--- GOAL OF THE EXERCISE ---
Where does the word "disc" occur in the data below? Copy each line that holds it.

[Collected data entries]
====
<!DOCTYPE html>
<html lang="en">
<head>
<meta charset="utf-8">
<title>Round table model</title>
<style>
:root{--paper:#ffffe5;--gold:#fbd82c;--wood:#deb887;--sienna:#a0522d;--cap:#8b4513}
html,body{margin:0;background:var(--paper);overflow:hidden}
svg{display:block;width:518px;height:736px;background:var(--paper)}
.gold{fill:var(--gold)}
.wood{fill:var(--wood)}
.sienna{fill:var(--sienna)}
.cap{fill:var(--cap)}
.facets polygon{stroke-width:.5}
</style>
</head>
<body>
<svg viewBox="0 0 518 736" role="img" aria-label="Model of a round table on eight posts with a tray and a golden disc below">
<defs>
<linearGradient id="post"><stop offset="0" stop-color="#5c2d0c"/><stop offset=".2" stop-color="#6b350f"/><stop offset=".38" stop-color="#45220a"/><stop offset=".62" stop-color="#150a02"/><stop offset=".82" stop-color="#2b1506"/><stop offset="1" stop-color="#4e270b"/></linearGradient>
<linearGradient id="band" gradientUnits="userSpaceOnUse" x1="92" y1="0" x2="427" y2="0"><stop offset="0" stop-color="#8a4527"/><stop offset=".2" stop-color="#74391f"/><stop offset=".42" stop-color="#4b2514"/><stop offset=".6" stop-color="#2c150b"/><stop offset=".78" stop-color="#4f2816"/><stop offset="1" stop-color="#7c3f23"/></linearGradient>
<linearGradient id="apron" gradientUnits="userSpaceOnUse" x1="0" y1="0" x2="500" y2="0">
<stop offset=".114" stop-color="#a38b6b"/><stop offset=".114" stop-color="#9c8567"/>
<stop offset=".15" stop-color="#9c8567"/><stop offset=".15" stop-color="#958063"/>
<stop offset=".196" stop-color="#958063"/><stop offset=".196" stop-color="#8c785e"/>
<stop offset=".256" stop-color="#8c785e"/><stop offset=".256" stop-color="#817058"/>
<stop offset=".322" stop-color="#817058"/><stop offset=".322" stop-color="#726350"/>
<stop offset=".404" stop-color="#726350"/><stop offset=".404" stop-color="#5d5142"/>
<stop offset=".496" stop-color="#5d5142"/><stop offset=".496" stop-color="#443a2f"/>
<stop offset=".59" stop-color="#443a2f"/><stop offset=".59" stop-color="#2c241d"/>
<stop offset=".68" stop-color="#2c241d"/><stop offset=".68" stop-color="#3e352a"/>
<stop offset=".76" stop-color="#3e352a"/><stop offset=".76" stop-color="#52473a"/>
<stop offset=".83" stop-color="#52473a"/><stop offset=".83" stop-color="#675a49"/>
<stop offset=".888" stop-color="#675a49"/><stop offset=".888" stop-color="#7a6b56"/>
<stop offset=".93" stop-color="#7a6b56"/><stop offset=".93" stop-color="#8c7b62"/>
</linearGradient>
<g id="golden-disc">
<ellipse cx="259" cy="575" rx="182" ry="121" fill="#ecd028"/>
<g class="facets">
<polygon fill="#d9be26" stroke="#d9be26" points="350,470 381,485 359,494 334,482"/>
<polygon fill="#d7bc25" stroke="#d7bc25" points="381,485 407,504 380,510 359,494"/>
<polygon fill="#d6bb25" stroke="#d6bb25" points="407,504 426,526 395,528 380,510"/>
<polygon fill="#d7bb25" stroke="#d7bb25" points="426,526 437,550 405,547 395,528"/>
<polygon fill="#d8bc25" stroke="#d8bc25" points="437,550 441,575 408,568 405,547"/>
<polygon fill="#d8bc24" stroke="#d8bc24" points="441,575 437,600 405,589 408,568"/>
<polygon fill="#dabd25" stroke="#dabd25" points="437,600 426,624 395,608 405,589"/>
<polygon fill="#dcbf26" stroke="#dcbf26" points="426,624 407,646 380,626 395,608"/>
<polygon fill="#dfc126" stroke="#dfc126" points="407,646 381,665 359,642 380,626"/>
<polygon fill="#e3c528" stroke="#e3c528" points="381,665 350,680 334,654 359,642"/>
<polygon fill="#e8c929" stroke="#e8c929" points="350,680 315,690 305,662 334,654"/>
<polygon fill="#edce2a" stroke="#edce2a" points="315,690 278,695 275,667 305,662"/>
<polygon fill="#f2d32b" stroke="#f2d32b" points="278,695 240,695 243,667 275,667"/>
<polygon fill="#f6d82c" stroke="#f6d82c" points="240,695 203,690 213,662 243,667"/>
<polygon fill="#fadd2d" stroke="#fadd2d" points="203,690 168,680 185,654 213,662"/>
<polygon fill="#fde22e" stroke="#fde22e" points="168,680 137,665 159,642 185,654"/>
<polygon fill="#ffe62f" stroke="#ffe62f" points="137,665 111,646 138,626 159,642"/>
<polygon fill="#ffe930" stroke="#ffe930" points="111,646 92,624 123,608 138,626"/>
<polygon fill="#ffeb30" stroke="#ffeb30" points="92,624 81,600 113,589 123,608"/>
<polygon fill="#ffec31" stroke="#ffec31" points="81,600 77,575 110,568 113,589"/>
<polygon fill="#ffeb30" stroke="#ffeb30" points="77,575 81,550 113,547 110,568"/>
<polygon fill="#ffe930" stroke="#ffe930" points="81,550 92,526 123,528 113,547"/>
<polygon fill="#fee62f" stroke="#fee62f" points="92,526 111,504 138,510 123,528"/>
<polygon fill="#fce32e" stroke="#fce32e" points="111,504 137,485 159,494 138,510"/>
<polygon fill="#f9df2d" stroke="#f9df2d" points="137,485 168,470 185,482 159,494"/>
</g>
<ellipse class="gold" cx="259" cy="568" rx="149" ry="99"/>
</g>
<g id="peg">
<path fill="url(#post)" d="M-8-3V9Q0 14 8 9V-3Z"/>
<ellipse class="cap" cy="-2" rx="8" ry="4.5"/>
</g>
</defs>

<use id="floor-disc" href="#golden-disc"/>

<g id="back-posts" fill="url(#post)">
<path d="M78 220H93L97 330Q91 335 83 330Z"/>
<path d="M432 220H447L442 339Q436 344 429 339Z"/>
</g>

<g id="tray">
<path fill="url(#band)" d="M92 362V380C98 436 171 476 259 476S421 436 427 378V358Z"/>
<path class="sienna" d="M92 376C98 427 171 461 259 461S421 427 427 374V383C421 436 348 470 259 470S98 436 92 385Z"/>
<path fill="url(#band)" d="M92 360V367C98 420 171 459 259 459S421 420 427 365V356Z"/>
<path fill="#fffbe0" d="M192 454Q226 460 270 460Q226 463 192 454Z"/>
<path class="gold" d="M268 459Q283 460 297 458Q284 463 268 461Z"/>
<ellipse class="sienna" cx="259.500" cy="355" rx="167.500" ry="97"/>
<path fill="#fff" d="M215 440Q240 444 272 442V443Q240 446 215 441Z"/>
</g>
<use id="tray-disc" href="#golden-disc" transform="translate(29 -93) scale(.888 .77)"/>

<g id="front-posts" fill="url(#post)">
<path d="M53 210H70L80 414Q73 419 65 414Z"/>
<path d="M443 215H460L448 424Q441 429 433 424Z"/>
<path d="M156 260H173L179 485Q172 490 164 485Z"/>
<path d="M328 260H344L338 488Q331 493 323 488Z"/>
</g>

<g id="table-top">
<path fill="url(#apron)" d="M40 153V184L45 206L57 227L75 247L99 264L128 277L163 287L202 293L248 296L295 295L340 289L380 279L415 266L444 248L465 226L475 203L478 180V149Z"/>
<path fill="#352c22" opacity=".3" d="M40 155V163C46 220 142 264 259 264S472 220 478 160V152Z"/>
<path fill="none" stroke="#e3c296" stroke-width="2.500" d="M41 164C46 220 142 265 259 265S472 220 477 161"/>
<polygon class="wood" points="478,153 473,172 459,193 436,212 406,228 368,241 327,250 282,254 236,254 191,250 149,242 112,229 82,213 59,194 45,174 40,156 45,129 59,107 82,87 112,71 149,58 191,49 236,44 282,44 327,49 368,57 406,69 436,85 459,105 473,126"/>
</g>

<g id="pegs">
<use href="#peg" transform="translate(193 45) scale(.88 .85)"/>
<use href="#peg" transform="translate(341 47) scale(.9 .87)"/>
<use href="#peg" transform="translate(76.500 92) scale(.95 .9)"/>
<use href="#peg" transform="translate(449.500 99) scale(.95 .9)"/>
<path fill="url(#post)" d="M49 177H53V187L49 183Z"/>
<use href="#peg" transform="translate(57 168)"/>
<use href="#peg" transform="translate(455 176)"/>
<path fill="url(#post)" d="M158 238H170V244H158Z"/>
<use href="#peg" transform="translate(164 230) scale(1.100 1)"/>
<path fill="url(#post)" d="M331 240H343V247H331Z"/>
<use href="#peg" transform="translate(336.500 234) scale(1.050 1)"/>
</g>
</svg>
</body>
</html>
====
--- OUTPUT FOR THIS EXERCISE ---
<svg viewBox="0 0 518 736" role="img" aria-label="Model of a round table on eight posts with a tray and a golden disc below">
<g id="golden-disc">
<use id="floor-disc" href="#golden-disc"/>
<use id="tray-disc" href="#golden-disc" transform="translate(29 -93) scale(.888 .77)"/>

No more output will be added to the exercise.